Task details
From the listing below, pull out all lines with "keyframes" in them.

Data for this exercise
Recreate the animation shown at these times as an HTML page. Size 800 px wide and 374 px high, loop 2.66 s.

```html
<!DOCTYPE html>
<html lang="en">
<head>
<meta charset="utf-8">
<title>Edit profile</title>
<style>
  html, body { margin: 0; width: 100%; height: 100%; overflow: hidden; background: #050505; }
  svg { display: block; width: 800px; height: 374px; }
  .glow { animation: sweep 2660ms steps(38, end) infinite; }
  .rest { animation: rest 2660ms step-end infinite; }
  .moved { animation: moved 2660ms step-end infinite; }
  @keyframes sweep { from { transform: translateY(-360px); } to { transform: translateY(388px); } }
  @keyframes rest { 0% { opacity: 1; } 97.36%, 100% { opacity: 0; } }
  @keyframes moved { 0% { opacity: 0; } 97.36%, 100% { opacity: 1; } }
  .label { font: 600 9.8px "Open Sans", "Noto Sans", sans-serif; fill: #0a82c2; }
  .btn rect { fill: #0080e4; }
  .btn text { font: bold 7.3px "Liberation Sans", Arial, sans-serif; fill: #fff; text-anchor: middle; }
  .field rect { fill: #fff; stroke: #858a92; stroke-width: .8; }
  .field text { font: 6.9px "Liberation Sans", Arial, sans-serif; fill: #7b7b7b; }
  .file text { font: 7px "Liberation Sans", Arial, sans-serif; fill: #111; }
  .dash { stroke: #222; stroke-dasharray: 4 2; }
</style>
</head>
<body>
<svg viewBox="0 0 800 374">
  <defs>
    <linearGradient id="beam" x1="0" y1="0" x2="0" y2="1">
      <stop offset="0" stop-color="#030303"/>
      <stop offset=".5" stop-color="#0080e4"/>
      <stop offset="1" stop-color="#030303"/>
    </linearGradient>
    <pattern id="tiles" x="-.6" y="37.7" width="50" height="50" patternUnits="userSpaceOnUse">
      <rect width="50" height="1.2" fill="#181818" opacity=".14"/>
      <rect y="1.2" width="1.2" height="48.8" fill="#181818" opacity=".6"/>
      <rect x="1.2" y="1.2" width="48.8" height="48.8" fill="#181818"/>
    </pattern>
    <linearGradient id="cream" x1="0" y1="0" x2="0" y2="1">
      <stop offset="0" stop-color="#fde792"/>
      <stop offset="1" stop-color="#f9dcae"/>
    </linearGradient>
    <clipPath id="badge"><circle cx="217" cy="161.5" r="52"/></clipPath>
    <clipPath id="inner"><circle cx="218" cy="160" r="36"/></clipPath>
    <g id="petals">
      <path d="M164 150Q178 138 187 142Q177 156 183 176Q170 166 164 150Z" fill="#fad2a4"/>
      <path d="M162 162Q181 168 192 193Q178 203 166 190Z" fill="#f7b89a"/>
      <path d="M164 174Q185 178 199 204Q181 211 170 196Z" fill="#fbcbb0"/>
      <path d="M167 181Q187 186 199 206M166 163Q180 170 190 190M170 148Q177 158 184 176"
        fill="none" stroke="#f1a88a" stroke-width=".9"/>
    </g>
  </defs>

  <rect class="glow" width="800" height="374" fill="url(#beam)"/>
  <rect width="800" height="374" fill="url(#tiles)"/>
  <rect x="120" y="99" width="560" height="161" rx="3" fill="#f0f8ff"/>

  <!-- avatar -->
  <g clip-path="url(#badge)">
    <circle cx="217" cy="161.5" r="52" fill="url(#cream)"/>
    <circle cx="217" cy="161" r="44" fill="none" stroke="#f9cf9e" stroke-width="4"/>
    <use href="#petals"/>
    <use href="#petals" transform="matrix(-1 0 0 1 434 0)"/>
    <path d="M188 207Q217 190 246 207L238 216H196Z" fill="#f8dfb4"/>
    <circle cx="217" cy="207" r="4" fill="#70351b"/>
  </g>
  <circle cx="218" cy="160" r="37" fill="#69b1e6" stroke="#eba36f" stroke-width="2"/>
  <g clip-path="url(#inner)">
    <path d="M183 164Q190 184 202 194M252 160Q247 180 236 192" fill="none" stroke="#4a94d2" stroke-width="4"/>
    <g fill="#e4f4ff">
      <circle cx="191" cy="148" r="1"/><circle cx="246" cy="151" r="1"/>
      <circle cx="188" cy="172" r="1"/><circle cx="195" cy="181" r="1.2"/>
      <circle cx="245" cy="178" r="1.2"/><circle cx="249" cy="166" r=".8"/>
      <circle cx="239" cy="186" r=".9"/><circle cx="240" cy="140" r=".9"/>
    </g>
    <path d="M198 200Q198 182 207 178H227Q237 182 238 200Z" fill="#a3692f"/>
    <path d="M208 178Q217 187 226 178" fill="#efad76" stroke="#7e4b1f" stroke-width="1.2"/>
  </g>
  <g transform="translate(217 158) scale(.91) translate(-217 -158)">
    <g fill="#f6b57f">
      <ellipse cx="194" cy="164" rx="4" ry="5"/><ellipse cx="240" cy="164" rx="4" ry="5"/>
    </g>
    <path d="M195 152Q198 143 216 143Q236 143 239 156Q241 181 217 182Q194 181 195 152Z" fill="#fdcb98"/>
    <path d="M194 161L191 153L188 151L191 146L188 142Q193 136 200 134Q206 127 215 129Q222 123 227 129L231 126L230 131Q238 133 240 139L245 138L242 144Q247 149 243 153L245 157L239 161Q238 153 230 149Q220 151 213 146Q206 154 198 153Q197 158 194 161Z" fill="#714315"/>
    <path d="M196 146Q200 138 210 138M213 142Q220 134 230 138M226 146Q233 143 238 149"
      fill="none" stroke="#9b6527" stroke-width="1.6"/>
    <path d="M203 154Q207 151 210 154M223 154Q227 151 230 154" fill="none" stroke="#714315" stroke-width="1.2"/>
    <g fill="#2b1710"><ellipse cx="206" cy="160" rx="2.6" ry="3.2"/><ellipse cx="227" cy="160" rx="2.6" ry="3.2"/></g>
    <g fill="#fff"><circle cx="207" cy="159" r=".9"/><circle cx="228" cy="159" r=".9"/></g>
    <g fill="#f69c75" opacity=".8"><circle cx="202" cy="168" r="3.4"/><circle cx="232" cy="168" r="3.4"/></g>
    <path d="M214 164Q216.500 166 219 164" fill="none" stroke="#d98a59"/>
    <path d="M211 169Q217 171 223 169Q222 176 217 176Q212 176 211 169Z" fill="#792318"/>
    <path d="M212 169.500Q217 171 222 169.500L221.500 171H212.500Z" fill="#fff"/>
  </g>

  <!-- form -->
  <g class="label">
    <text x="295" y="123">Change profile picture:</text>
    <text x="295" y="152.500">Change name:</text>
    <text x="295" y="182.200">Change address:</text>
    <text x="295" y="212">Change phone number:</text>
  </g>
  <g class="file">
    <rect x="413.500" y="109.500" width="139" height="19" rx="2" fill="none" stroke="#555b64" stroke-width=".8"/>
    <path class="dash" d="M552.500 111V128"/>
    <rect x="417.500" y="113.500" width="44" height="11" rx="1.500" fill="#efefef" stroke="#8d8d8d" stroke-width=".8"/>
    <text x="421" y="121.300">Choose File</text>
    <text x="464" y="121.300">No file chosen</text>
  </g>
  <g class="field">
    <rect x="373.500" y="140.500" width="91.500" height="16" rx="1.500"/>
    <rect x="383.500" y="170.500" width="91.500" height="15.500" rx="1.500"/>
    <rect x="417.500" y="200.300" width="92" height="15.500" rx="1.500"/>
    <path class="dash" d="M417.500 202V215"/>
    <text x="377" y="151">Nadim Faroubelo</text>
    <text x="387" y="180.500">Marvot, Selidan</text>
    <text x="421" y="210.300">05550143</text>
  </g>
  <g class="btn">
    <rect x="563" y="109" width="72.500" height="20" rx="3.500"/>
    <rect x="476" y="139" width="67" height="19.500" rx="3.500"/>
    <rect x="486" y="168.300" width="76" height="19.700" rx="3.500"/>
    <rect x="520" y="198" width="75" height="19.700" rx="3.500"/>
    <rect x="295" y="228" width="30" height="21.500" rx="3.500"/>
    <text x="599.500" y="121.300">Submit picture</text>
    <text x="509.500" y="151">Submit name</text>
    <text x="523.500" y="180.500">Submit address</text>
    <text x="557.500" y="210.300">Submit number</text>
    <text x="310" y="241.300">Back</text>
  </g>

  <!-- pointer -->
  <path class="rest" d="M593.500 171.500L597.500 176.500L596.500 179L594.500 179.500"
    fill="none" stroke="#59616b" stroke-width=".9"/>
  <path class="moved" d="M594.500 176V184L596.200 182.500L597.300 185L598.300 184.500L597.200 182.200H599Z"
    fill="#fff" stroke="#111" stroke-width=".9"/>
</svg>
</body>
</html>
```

Result of this task
  @keyframes sweep { from { transform: translateY(-360px); } to { transform: translateY(388px); } }
  @keyframes rest { 0% { opacity: 1; } 97.36%, 100% { opacity: 0; } }
  @keyframes moved { 0% { opacity: 0; } 97.36%, 100% { opacity: 1; } }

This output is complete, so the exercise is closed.